> Problem requirements
The answer must consist of each line of the records below that contains the string "base".

══════

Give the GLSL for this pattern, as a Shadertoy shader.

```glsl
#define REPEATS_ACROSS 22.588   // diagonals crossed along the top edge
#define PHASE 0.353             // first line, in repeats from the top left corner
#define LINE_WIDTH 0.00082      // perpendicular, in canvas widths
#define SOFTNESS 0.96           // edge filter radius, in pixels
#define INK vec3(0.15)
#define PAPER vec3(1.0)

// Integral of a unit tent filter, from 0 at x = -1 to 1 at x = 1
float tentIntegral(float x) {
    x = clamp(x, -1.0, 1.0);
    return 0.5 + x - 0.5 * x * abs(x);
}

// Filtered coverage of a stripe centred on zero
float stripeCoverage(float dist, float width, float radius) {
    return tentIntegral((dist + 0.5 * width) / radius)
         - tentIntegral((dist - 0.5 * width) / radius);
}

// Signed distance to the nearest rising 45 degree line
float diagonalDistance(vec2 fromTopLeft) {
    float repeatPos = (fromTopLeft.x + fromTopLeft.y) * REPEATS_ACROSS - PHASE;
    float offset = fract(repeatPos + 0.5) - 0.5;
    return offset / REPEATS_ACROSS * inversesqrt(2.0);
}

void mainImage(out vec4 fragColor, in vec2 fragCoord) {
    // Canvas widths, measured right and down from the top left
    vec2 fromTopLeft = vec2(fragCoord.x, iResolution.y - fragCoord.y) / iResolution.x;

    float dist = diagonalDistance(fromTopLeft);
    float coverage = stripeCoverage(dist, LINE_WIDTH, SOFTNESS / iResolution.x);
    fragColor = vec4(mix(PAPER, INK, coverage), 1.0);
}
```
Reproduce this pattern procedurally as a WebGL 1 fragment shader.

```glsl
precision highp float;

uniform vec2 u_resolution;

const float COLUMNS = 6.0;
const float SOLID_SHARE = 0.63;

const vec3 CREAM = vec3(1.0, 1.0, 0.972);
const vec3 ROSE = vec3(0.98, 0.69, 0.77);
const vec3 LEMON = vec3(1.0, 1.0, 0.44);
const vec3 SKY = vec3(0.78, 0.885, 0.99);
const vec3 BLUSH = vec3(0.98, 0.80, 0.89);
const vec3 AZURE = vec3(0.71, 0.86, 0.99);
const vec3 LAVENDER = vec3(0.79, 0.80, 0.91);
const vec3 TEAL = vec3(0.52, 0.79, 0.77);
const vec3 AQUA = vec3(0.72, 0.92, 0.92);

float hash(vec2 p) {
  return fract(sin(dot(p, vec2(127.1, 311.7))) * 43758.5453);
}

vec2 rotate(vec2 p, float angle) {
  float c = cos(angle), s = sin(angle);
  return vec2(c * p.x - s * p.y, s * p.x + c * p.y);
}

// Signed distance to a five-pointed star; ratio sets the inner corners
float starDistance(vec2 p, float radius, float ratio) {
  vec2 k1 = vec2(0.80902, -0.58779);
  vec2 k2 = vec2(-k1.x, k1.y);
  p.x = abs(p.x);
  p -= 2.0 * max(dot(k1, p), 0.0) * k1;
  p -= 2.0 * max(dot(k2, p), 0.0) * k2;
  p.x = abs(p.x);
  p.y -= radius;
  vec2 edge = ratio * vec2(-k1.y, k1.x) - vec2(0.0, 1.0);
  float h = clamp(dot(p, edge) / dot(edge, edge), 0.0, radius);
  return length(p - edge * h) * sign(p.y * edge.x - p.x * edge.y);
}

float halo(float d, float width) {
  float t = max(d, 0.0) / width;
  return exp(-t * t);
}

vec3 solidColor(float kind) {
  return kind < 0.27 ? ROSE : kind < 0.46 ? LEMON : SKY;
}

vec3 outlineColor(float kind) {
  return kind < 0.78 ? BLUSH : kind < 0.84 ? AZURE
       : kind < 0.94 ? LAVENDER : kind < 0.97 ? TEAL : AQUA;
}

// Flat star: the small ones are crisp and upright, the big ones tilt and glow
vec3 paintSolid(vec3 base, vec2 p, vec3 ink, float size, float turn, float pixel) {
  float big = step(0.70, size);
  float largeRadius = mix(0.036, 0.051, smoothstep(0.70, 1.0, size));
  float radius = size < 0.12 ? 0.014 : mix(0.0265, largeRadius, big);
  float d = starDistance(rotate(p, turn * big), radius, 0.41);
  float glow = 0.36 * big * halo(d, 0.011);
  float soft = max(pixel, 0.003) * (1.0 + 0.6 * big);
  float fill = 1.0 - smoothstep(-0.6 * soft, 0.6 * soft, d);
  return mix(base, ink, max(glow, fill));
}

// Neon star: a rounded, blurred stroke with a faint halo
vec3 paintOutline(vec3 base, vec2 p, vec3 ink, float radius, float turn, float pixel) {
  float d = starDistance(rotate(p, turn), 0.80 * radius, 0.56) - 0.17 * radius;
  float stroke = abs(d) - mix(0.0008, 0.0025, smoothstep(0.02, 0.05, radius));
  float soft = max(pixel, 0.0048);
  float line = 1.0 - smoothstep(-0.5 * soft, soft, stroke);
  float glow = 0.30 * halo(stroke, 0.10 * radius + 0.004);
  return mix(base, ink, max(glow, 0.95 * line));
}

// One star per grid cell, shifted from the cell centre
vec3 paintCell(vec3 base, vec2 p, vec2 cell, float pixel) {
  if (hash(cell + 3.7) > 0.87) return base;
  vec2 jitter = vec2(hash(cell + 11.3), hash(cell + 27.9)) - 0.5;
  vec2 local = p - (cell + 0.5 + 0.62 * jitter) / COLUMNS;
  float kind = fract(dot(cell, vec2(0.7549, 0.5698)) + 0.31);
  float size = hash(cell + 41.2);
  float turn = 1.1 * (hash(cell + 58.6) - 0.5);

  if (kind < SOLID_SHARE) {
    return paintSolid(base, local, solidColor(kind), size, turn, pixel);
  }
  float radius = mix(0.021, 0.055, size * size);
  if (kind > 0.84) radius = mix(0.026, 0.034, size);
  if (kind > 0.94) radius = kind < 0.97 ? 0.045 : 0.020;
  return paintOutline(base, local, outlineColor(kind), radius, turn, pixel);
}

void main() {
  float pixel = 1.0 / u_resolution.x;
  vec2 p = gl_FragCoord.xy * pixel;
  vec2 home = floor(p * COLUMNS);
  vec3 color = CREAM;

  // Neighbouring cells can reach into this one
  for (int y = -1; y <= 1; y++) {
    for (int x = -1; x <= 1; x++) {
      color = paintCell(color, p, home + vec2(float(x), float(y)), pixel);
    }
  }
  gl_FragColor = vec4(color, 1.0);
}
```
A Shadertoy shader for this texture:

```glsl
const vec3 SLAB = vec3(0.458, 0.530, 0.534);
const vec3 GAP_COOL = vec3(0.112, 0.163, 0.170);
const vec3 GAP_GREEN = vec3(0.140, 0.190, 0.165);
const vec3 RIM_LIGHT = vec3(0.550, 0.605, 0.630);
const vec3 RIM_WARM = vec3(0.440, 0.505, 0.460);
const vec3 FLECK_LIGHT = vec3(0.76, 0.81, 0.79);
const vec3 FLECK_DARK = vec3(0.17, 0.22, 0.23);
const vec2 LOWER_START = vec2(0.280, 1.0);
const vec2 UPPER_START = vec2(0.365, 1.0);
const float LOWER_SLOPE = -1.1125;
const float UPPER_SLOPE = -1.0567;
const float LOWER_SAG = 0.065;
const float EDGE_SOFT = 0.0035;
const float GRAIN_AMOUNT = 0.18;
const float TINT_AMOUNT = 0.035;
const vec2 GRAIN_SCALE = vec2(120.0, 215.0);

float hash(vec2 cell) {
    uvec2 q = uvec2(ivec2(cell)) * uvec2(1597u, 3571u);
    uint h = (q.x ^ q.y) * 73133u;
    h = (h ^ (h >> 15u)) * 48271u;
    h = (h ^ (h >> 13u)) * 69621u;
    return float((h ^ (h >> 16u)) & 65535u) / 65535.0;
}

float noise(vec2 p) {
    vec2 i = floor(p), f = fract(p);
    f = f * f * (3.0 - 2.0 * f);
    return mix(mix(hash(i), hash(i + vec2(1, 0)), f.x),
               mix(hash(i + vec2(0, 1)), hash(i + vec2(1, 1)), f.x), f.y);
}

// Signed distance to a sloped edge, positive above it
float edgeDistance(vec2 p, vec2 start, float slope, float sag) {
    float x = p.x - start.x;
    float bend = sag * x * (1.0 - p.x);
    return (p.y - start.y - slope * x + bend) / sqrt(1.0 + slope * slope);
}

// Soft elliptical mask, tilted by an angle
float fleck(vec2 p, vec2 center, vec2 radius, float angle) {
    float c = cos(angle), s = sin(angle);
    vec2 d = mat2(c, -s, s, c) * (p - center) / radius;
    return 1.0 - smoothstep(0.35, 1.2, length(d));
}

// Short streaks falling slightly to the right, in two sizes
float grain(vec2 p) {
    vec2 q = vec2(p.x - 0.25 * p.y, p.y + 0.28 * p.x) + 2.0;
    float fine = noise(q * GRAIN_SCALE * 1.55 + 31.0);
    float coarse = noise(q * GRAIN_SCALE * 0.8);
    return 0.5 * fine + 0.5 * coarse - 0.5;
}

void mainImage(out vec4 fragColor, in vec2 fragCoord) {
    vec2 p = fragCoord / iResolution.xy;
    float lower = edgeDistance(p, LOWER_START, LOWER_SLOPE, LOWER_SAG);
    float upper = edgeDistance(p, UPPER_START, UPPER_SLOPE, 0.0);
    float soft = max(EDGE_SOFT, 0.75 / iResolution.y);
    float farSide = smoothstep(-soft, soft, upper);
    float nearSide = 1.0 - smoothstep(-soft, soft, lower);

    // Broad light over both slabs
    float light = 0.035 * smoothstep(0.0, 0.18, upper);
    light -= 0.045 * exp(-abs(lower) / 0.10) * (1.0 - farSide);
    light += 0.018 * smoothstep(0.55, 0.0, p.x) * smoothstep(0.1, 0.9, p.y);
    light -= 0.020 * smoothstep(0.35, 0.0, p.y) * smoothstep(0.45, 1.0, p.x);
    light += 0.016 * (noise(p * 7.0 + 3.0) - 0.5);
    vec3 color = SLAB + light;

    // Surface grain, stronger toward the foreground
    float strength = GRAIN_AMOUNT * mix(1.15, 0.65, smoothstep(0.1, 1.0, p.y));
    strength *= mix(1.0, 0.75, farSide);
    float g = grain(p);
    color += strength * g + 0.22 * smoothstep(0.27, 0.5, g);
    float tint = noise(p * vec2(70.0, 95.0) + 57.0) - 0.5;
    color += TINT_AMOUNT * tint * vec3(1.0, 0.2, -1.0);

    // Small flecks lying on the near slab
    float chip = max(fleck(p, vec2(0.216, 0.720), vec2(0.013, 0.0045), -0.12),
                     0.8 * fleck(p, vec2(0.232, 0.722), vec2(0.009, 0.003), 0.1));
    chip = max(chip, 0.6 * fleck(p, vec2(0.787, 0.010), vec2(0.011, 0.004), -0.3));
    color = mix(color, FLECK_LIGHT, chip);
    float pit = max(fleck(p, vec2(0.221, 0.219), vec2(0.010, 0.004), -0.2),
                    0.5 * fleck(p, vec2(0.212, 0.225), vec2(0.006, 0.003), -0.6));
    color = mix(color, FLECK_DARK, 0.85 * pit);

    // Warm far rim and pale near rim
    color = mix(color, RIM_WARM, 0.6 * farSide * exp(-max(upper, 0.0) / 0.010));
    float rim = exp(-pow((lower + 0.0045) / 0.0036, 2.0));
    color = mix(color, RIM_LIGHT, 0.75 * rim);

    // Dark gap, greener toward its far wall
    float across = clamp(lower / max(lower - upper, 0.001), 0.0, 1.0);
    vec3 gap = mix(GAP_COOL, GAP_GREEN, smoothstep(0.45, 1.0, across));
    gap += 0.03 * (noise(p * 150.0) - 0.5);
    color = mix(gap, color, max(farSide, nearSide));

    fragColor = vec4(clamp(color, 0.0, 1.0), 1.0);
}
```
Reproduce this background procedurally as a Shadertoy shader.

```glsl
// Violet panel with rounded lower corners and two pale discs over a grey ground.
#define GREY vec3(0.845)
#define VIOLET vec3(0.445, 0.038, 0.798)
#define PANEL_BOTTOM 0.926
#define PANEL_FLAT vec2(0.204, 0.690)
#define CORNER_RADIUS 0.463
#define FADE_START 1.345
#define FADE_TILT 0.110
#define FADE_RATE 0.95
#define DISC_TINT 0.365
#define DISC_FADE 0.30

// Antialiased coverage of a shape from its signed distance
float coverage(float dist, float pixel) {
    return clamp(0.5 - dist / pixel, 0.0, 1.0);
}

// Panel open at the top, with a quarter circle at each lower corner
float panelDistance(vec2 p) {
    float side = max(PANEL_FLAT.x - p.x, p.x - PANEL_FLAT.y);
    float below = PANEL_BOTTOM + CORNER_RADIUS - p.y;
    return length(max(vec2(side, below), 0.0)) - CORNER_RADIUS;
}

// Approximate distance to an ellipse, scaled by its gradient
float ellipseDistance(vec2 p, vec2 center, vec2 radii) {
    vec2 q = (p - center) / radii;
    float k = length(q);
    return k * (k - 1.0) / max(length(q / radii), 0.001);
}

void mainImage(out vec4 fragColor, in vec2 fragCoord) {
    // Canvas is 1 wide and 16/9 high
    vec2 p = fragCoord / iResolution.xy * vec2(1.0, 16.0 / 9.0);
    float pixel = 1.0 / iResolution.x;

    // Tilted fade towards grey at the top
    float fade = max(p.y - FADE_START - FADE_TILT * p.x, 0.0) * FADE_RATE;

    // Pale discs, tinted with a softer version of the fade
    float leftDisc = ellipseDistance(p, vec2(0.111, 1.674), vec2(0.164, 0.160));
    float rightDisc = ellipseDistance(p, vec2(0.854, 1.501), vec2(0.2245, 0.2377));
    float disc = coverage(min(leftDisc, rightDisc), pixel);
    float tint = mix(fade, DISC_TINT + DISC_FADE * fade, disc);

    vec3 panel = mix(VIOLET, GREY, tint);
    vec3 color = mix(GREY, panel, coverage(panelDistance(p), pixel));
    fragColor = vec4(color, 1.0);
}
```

══════

> Task result
vec3 paintSolid(vec3 base, vec2 p, vec3 ink, float size, float turn, float pixel) {
  return mix(base, ink, max(glow, fill));
vec3 paintOutline(vec3 base, vec2 p, vec3 ink, float radius, float turn, float pixel) {
  return mix(base, ink, max(glow, 0.95 * line));
vec3 paintCell(vec3 base, vec2 p, vec2 cell, float pixel) {
  if (hash(cell + 3.7) > 0.87) return base;
    return paintSolid(base, local, solidColor(kind), size, turn, pixel);
  return paintOutline(base, local, outlineColor(kind), radius, turn, pixel);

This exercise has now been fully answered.